Collected data:
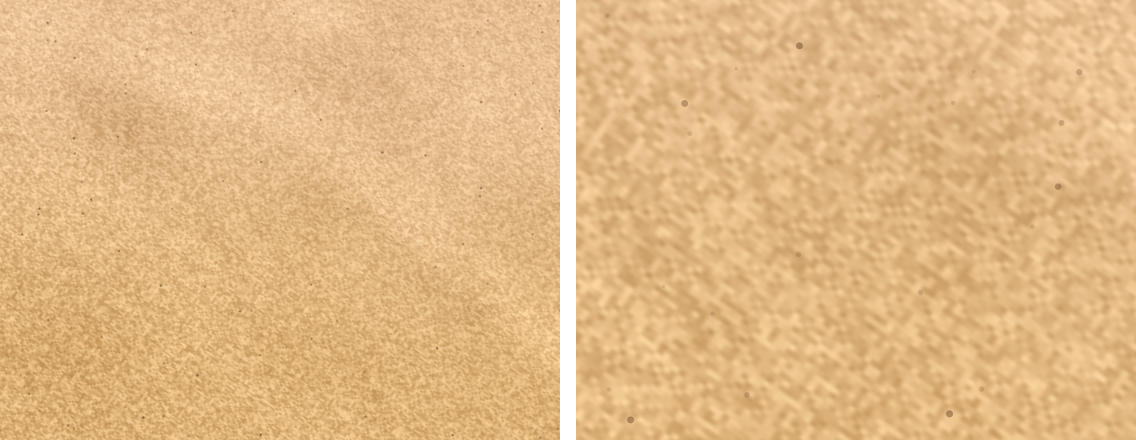
Left, the full canvas; right, a detail of the centre.
Reproduce this texture procedurally as a Shadertoy shader.

```glsl
#define GRAIN_SCALE 205.0
#define GRAIN_CONTRAST 0.17
#define CLUMP_CONTRAST 0.07
#define MOTTLE_CONTRAST 0.045
#define RIDGE_LIGHT 0.042
#define SPECK_CELLS 50.0
#define SPECK_SHARE 0.07
#define SAND_TOP vec3(0.892, 0.738, 0.562)
#define SAND_BOTTOM vec3(0.872, 0.704, 0.474)
#define TONE_TINT vec3(0.88, 1.0, 1.05)

const int PATCHES = 11;

// Soft light and dark patches: centre, radius, brightness
const vec4 patches[PATCHES] = vec4[](
    vec4(0.28, 0.72, 0.13, -0.060), vec4(0.84, 0.81, 0.15, -0.042),
    vec4(0.76, 0.54, 0.12, -0.040), vec4(1.04, 0.31, 0.10, -0.040),
    vec4(1.24, 0.52, 0.13, -0.036), vec4(0.14, 0.18, 0.20, -0.040),
    vec4(0.72, 0.16, 0.13, -0.030), vec4(0.70, 0.99, 0.09, 0.045),
    vec4(0.08, 0.93, 0.15, 0.030), vec4(1.12, 0.66, 0.17, 0.026),
    vec4(0.15, 0.60, 0.13, 0.026));

float hash(vec2 p) {
    vec3 q = fract(p.xyx * vec3(0.1031, 0.1030, 0.0973));
    q += dot(q, q.yzx + 33.33);
    return fract((q.x + q.y) * q.z);
}

float noise(vec2 p) {
    vec2 i = floor(p), f = fract(p);
    f = f * f * (3.0 - 2.0 * f);
    return mix(mix(hash(i), hash(i + vec2(1, 0)), f.x),
               mix(hash(i + vec2(0, 1)), hash(i + vec2(1, 1)), f.x), f.y);
}

float fbm(vec2 p) {
    float sum = 0.0, amp = 0.5;
    for (int i = 0; i < 4; i++) {
        sum += amp * (noise(p) - 0.5);
        p = mat2(1.6, 1.2, -1.2, 1.6) * p + 7.3;
        amp *= 0.55;
    }
    return sum;
}

// Turns the axes so that x runs down to the right
vec2 alongSlope(vec2 p) {
    return mat2(0.82, 0.57, -0.57, 0.82) * p;
}

// Bright crest that bends down to the right, with a steeper lower side
float ridge(vec2 p) {
    float d = p.x - 0.55;
    float crest = 0.84 - 0.45 * (d + sqrt(d * d + 0.02));
    float s = p.y - crest + 0.06 * fbm(p * 5.0);
    float width = mix(0.05, 0.11, smoothstep(-0.03, 0.03, s));
    return exp(-s * s / (width * width)) * smoothstep(0.08, 0.4, p.x);
}

float duneTone(vec2 p) {
    vec2 warped = p + 0.12 * vec2(fbm(p * 4.0), fbm(p * 4.0 + 19.0));
    float tone = RIDGE_LIGHT * ridge(p);
    for (int i = 0; i < PATCHES; i++) {
        vec2 d = alongSlope(warped - patches[i].xy) / patches[i].z;
        d *= vec2(0.75, 1.25);
        tone += patches[i].w * exp(-dot(d, d));
    }
    return tone + MOTTLE_CONTRAST * fbm(alongSlope(p) * vec2(5.0, 9.0) + 3.0);
}

// Fine grains, slightly stretched, rougher toward the lower left
float grainTone(vec2 p) {
    vec2 q = alongSlope(p) * GRAIN_SCALE;
    float fine = noise(q * vec2(0.85, 1.15) + 40.0) - 0.5;
    float clump = noise(q * vec2(0.4, 0.55) + 90.0) - 0.5;
    float rough = mix(1.15, 0.8, smoothstep(0.1, 1.0, 0.35 * p.x + 0.75 * p.y));
    return rough * (GRAIN_CONTRAST * fine + CLUMP_CONTRAST * clump);
}

// Sparse dark grains, one candidate per cell
float specks(vec2 p, float pixel) {
    vec2 cell = floor(p * SPECK_CELLS);
    float present = step(hash(cell + 5.0), SPECK_SHARE);
    vec2 offset = 0.25 + 0.5 * vec2(hash(cell + 17.0), hash(cell + 31.0));
    float strength = hash(cell + 53.0);
    float radius = mix(0.0012, 0.0028, strength);
    float d = length(p - (cell + offset) / SPECK_CELLS);
    float mask = 1.0 - smoothstep(radius - pixel, radius + pixel, d);
    return present * mask * mix(0.1, 0.4, strength * strength * strength);
}

void mainImage(out vec4 fragColor, in vec2 fragCoord) {
    vec2 p = fragCoord / iResolution.y;
    float height = smoothstep(0.1, 0.95, p.y + 0.12 * (p.x - 0.64) + 0.2 * fbm(p * 3.0));
    vec3 color = mix(SAND_BOTTOM, SAND_TOP, height);
    color += TONE_TINT * (duneTone(p) + grainTone(p) + 0.008);
    color *= 1.0 - specks(p, 0.7 / iResolution.y) * vec3(0.85, 1.0, 1.1);
    fragColor = vec4(clamp(color, 0.0, 1.0), 1.0);
}
```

Required action
Pull out every line of the records that includes the string "alongSlope".

Result
vec2 alongSlope(vec2 p) {
        vec2 d = alongSlope(warped - patches[i].xy) / patches[i].z;
    return tone + MOTTLE_CONTRAST * fbm(alongSlope(p) * vec2(5.0, 9.0) + 3.0);
    vec2 q = alongSlope(p) * GRAIN_SCALE;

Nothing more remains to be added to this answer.